Bob Koop sitting at the wheel of a 1985 Chevy Celebrity

By Steve Cichon

Bob Koop, sitting behind the wheel of photojournalist Dan Summerville’s 1985 Chevy Celebrity news cruiser.

I’m blessed that as a child of the 80s, my ol’man did a lot of channel changing during the local TV news– or should I say, since our TV didn’t have a remote for most of the 80s, that I did a lot of channel changing at dad’s command.

I’m glad I got to watch a lot of Bob Koop. His look and sound were perfect, but his sense for news and writing skills were even better. Even without knowing it, I think I started figuring out how I wanted to be on the news sitting next to my dad watching Bob and Carol most nights on News 4 at 6… Directed by Mike Cunningham, Produced by Vic Baker.

I was honored to work with him once– producing a radio show he was filling in on shortly before he died from Leukemia at the age of 48.

All that… and this is just a really cool super 80s photo.

Buffalo in the ’80s: Pioneering female news anchor Carol Jasen

By Steve Cichon

When 28-year-old Carol Crissey came to Buffalo at the tail end of the 1970s, her resume boasted a working knowledge of four languages (German, Spanish, French, plus Greek and Latin) and four instruments (cello, guitar, oboe and piano).

Buffalo News archives

Leaving Buffalo 25 years later, she was Buffalo’s pre-eminent and “most watchable” news anchor.

Often described as “elegant” in the pages of The News by reporters and critics, readers also voted Carol as the “Sexiest Woman in Western New York” several years running in the late ’90s.

With Kevin O’Connell, 1990. (Buffalo News archives)

Carol was there as the world and the world of TV news became increasingly less misogynistic.
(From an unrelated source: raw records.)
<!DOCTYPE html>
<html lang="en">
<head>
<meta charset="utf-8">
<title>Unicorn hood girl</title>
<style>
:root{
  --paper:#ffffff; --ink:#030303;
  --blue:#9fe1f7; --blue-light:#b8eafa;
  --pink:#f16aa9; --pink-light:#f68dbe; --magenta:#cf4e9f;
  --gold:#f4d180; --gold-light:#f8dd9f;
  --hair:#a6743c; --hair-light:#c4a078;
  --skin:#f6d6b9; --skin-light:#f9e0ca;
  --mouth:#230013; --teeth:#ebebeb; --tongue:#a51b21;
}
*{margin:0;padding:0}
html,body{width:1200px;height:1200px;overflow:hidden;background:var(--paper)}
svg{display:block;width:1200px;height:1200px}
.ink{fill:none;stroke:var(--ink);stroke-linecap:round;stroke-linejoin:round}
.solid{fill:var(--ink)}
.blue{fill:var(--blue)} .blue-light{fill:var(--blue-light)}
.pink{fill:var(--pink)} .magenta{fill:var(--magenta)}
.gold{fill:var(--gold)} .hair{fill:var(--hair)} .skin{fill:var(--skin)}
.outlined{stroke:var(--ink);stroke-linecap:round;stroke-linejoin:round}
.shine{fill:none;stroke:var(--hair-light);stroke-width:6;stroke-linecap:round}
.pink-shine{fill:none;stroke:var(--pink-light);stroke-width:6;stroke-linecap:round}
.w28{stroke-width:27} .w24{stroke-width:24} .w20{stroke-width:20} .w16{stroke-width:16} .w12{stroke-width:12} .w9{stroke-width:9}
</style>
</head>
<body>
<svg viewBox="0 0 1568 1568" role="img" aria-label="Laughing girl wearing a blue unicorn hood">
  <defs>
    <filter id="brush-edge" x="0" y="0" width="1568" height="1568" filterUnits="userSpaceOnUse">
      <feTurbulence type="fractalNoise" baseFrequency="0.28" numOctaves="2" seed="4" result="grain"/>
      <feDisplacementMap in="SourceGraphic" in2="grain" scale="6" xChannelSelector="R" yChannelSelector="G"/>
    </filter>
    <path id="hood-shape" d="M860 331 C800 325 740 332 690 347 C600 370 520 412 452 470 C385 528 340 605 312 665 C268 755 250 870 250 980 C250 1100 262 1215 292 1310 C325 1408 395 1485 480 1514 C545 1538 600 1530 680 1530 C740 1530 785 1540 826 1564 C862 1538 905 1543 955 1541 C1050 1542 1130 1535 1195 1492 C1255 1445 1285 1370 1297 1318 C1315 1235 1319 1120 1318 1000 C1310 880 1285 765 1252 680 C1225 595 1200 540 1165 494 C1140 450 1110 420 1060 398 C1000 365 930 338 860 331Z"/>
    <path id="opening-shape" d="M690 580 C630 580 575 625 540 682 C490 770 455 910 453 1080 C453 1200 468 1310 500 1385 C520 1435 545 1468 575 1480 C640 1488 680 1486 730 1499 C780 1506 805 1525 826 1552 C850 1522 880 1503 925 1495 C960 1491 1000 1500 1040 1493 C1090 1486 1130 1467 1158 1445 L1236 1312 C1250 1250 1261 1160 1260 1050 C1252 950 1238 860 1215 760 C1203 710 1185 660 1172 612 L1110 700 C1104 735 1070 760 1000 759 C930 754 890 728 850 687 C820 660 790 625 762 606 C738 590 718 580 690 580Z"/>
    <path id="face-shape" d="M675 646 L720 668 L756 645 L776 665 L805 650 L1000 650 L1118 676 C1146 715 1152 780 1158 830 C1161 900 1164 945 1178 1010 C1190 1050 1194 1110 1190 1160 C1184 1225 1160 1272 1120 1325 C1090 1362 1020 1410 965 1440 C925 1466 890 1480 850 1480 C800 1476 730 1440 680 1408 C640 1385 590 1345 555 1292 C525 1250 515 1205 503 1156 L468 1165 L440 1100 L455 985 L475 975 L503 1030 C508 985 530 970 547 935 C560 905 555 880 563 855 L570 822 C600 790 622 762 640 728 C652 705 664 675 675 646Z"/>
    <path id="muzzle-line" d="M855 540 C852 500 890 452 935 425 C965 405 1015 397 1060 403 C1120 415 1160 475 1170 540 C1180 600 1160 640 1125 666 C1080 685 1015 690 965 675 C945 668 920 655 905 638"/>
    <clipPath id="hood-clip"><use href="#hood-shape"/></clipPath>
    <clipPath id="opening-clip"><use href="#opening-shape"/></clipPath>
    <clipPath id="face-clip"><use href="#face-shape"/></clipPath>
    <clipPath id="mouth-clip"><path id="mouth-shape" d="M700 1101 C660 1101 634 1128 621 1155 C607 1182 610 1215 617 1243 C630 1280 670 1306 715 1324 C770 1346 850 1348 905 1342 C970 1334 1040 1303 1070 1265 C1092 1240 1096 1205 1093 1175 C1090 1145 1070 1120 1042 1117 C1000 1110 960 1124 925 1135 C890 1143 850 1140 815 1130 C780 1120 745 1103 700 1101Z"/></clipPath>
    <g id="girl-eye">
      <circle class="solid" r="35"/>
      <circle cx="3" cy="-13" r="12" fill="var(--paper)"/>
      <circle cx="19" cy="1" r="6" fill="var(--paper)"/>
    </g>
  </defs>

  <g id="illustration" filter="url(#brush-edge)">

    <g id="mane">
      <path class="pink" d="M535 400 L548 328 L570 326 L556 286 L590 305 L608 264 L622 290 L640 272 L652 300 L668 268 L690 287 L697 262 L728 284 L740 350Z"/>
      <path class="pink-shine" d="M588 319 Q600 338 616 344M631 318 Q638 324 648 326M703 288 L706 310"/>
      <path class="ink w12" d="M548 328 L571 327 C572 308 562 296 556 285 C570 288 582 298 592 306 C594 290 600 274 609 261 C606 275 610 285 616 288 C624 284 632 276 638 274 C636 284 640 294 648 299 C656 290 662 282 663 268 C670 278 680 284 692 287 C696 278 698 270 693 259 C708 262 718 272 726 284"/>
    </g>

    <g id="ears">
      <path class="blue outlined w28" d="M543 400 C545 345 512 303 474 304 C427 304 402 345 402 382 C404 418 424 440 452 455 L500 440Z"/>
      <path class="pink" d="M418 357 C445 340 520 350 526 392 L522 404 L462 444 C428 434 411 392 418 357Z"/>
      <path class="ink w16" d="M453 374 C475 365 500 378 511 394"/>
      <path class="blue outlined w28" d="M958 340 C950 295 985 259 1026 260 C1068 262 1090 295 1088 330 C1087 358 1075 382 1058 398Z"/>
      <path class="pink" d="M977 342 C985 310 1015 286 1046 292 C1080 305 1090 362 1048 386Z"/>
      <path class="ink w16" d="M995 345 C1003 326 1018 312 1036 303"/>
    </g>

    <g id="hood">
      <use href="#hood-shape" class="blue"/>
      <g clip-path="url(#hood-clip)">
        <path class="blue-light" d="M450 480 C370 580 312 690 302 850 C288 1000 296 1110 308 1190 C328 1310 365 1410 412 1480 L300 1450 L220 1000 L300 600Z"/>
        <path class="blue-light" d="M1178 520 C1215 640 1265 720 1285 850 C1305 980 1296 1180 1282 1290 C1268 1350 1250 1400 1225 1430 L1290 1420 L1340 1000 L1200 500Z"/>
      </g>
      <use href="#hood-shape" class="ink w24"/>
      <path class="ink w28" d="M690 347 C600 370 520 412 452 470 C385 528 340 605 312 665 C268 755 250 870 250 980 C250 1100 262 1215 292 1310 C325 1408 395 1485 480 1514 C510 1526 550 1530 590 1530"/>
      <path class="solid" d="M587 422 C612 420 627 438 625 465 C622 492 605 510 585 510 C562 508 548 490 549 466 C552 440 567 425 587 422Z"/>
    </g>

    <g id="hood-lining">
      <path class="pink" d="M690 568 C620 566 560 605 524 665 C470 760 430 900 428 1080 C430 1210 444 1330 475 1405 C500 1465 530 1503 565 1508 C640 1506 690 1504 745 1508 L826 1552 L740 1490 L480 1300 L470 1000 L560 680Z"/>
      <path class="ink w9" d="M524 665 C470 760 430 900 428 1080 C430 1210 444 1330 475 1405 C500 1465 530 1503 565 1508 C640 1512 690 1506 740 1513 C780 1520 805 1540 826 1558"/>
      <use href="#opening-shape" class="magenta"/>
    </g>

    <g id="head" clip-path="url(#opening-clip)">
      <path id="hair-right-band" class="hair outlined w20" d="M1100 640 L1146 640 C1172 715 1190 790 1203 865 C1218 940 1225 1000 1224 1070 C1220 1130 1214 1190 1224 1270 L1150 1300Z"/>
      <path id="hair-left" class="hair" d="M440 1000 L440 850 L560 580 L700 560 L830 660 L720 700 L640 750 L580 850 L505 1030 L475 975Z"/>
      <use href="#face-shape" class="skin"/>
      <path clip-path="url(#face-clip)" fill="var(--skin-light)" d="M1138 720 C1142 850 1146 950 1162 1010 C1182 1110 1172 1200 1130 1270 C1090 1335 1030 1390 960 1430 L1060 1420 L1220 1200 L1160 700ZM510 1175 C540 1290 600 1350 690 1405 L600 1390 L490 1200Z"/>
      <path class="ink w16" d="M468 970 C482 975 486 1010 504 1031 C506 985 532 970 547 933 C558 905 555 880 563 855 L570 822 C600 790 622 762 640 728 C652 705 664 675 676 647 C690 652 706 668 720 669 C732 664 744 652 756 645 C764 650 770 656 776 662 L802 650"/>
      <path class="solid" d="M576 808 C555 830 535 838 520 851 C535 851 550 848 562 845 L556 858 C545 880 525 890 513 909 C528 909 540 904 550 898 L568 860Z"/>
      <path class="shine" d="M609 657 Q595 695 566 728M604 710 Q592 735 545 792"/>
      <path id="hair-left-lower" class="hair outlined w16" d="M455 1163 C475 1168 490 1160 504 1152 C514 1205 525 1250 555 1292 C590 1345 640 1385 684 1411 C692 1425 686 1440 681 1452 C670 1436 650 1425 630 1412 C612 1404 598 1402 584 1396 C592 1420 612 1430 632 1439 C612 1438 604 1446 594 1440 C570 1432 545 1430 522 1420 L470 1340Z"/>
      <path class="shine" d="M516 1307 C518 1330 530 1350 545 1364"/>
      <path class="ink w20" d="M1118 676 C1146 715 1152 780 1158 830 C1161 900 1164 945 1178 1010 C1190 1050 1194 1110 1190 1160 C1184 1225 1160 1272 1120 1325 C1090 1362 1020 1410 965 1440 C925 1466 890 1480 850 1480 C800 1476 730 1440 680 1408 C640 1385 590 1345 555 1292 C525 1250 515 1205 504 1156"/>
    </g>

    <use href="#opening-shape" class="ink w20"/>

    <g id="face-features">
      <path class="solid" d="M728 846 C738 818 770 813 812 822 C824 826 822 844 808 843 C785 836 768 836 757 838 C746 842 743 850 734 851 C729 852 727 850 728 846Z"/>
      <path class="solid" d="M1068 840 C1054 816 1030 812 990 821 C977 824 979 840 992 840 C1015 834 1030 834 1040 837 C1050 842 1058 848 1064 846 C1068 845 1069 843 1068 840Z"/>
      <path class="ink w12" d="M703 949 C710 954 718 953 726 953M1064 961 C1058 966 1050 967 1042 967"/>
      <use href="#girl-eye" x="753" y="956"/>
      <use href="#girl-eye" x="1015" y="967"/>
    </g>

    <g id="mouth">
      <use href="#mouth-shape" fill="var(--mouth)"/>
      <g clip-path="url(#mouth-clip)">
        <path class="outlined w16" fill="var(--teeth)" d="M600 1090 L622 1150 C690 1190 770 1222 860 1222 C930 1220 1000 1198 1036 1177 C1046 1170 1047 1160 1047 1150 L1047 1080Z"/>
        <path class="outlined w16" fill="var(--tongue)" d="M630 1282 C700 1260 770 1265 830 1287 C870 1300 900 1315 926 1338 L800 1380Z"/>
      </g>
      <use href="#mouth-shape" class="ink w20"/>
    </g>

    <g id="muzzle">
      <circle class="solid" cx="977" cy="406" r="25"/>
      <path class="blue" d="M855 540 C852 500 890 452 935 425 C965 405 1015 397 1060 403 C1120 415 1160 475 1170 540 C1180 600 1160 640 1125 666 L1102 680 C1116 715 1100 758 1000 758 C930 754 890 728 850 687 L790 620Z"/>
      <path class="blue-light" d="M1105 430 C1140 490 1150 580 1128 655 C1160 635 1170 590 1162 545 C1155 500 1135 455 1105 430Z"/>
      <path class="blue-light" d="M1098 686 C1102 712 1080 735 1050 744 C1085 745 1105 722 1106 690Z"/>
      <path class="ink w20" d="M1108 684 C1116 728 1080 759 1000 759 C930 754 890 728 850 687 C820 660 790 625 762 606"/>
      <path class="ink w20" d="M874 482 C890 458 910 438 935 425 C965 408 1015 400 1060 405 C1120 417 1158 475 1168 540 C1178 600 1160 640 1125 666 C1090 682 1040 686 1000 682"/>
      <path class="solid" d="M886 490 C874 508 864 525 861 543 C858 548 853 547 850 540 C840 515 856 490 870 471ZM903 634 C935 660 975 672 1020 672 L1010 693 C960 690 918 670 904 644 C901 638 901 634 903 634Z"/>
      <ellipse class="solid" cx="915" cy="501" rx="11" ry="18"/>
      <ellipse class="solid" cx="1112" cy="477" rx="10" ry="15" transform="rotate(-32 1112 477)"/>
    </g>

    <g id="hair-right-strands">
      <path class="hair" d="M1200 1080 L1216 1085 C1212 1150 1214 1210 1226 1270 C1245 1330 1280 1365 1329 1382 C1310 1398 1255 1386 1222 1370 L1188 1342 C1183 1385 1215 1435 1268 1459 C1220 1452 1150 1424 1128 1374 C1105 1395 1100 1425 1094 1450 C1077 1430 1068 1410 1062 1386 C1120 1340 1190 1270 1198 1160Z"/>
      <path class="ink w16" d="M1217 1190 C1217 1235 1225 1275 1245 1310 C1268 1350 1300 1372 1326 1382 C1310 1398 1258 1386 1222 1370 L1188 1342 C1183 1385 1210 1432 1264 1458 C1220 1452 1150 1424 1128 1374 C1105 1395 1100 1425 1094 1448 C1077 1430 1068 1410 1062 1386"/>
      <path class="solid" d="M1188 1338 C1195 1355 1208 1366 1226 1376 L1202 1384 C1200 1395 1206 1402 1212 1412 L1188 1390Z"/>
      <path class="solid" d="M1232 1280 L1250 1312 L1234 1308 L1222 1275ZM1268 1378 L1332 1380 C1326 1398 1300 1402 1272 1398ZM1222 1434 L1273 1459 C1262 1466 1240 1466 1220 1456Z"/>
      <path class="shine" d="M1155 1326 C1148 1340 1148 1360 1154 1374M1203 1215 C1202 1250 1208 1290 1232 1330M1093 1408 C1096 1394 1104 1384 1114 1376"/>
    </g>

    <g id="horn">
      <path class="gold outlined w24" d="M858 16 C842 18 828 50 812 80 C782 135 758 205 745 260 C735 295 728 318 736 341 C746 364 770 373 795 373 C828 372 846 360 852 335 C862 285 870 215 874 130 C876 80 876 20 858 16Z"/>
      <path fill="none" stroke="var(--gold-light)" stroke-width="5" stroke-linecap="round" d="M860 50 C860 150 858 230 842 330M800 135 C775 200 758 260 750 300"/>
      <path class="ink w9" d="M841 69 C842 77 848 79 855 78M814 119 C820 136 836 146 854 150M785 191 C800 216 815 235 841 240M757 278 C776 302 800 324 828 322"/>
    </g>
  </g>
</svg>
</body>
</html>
At stodgy, stuffy old Channel 4, where until recently the TV news anchors hadn’t changed much since the ’50s, Carol was the first woman to anchor the news regularly on weeknights. It was news — glimmer of hope for humanity variety — when she signed a contract that would allow her to anchor the news into her 40s.

“There was a time when I thought I wouldn’t have a job in my mid-30s,” she told News Critic Alan Pergament in 1987. “When I started in broadcasting in 1973 … women weren’t allowed to age on television.”

Another glass ceiling was broken when she signed a contract that would send her into our homes at 6 and 11 past her 50th birthday.

“Isn’t it wonderful?” she reflected in 1998. “When I heard that women in their mid- to late 40s were considered very valuable, it did my heart very good. I’m told it’s because baby boomers are watching other baby boomers.”

Buffalo Mayoral debate, 1985. (Buffalo News archives)

Through the 23 years she worked at WIVB-TV, Carol Jasen (who is noe known as Carol Crissey-Nigrelli) anchored at various times the noon, 6 and 11 p.m. newscasts with a long list of co-anchors. Her first assignment was co-anchoring with John Beard in 1980, then Bob Koop in 1981, Kevin O’Connell in 1990, Don Postles in 1993, and occasional stints with Rick Pfeiffer, Rich Newberg and Kathy Polanko, among others.

On set with Bob Koop, 1986. (Buffalo News archives)

Through most of those years, Carol and her co-anchor were No. 2 in the ratings, as the less theatrical alternative to Irv, Rick and Tom on Channel 7. After one late ’80s ratings jump closed the gap with Eyewitness News, News Critic Anthony Violanti prophesied, “Move over Uncle Irv. Here comes Aunt Carol.” After Irv Weinstein’s retirement in 1998, Carol and Channel 4 took over the No. 1 spot until she retired and beyond.

With Jasen becoming Buffalo’s most popular and longest-tenured news anchor with Weinstein gone, in Irv’s book– handing the hairspray-can-baton over to Carol seemed to be as good a choice as any.

“Carol is not only one of the best anchors, she’s also got class,” Weinstein said upon Carol’s induction to the Buffalo Broadcasting Hall of Fame. “We were competitors, but we were enemies who thoroughly respected each other.”

Buffalo News archives

Carol retired from TV news in 2002 and married former Channel 4 reporter Craig Nigrelli, who is now a news anchor in Omaha. Looking at television news today, she’s glad she played her part when she did.

“If I was a success at Ch. 4,” she told News critic Jeff Simon in 2011, “it was because I was surrounded by professionals. The anchors, producers, reporters and photographers all had years of experience. In the age before the Internet, every newsroom had walking, talking encyclopedias who could tell you the history of the city, the history of an issue, the movers and shakers in town — and they were willing to teach anyone who was new.”